Lindsay, yes, more or less, from 9 weeks to 9th grade.
Pamela, I think the free gardening tips don’t hurt either!
Compostings, yep! That’s how it starts…
Amanda, yeah, same deal here: no cafeteria, but the school Snack (which is really just a tiny mid-morning bite of something so the children sit together and share, helping the low-blood sugar moment pre-lunch) used to be of the “open a package and dump it in a bowl” variety until we kind of got involved. Now more likely than not it’s a hot little something cooked up in the kitchens or fresh fruit or that salsa (the favorite!). So I would hope the gardens would flesh out the snack choices but more likely than not it’s the harvest festival that most of it will go. But yes, definitely…don’t you see how this could be great? Especially with all of Michigan’s great produce. We harvested 800 pounds of apples last fall, for instance, turning it into sauce and dried apples and frozen apples to add to baked goods…and we gleaned tomatoes and and and…
Dogear, yep. I kind of think gardening is pretty easy but not everyone agrees I guess!
Hah, John! Yep that’s our tower from home and I will bet it’s at least 7 years old too. The grill, though, belongs to the gardens. We all brought our own things to grill, but most things were shared. Egyptian walking onions are a type of multiplier onion that sends up this set of bulbils at the top of a flower stalk. The little bulbs get so big that the stalk falls over and plants itself in the ground! They’re great to use for scallions but the onions themselves are fairly tiny.
Oh goodness Blaithin I meant to say that’s me pushing the wheelbarrow…I shall clarify. “Muck” is great soil to work with. There are two stream-side farms near us that have such wonderful soil and I get all jealous when I pass them. But yeah, rocks are pretty scarce! The downside though before you get all jealous is that paving stones that I want to edge around our pond are something like $4 EACH at the stores around here.
Great idea and kudos to you! I’m always amazed that the schools let the snack industry run everything – the few times I’ve heard of parents backlashing or schools trying to get healthy, the snack food industry gives them more money and that’s the end. Doesn’t anyone have a heart or conscious anymore?

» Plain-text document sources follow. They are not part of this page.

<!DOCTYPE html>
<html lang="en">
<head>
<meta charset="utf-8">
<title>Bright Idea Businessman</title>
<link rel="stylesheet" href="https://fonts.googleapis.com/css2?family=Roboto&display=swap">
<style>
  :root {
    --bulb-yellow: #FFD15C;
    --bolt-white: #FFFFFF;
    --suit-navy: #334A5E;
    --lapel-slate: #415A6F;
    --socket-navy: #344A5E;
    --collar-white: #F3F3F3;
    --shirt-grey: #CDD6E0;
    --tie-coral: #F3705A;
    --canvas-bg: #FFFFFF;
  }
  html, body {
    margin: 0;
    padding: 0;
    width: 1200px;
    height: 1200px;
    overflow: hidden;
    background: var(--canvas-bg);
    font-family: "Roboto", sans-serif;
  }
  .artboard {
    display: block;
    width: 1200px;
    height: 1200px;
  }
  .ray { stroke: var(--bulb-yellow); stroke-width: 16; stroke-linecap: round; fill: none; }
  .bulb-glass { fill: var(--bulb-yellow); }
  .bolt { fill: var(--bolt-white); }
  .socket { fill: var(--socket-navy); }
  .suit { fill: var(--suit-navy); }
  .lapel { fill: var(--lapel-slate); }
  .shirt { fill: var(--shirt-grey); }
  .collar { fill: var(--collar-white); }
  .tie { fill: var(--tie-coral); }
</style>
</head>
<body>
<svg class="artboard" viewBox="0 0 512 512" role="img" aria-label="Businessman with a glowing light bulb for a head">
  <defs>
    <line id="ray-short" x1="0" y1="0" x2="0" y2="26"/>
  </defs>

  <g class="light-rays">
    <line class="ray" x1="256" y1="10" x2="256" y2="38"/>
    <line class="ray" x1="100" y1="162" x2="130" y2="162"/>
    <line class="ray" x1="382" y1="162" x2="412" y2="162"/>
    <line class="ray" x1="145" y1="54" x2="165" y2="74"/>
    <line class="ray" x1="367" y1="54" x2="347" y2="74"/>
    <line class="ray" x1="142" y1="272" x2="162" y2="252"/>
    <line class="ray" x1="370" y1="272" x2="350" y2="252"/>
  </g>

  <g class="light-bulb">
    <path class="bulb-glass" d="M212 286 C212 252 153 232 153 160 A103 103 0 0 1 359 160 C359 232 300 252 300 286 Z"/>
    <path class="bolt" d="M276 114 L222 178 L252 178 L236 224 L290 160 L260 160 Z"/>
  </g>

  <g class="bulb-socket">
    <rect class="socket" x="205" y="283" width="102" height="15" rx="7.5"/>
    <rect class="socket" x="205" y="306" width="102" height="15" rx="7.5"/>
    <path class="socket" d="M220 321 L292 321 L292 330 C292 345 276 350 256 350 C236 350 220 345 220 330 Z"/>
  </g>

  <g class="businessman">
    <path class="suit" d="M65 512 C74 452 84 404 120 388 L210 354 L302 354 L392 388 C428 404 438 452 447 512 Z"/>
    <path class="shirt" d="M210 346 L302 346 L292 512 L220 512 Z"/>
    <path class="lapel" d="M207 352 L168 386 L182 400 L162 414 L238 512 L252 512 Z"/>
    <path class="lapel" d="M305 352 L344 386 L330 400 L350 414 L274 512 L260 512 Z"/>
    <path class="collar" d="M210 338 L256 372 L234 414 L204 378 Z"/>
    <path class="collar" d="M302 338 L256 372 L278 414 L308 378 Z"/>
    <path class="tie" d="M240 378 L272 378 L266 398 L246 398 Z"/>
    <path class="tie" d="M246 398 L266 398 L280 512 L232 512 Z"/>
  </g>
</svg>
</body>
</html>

Well, El, I’d be more than happy to trade you a truckload of some fine Pennsylvania rocks for a truckload some rock-less soil, preferably muck 🙂 Seems that the grass truly is greener on the other side. I do love the stone homes here in Pennsylvania, but digging a hole of any depth is agony. We’ve got so many rocks here on our property that we’ve begun to build cairns with them, thus the name of our little homestead, “Cairnwood Cottage” 🙂
Hi, I live in SW mich also and enjoy your web (first found today) it is amazing I bearly have time to think but very nice job. Do you know what % shade cloth to use for extending lettuce/spinach etc in the summer (in SW mich). I contacted MSU extension but they are trying to find the info but I thought maybe you would know.
Hi Lisa. Any amount of shading helps, but won’t fully eradicate, your lettuce’s need to bolt! It’s the heat that gets ’em finally. What I do is I tend to plant the lettuces below anything that would eventually block their sun. So I interplant the fava beans with little seedlings, or plant on the north side of a trellis, etc. But to answer your direct question: I have successfully used weed-block (that spun black fabric) to shade the lettuces planted out in beds. I just stretched it over some metal hoop frames and used clothespins to tie it to the stakes. It is NOT PRETTY but gives me maybe another week on the lettuce. I hope that helps…
Wow…that is awesome 🙂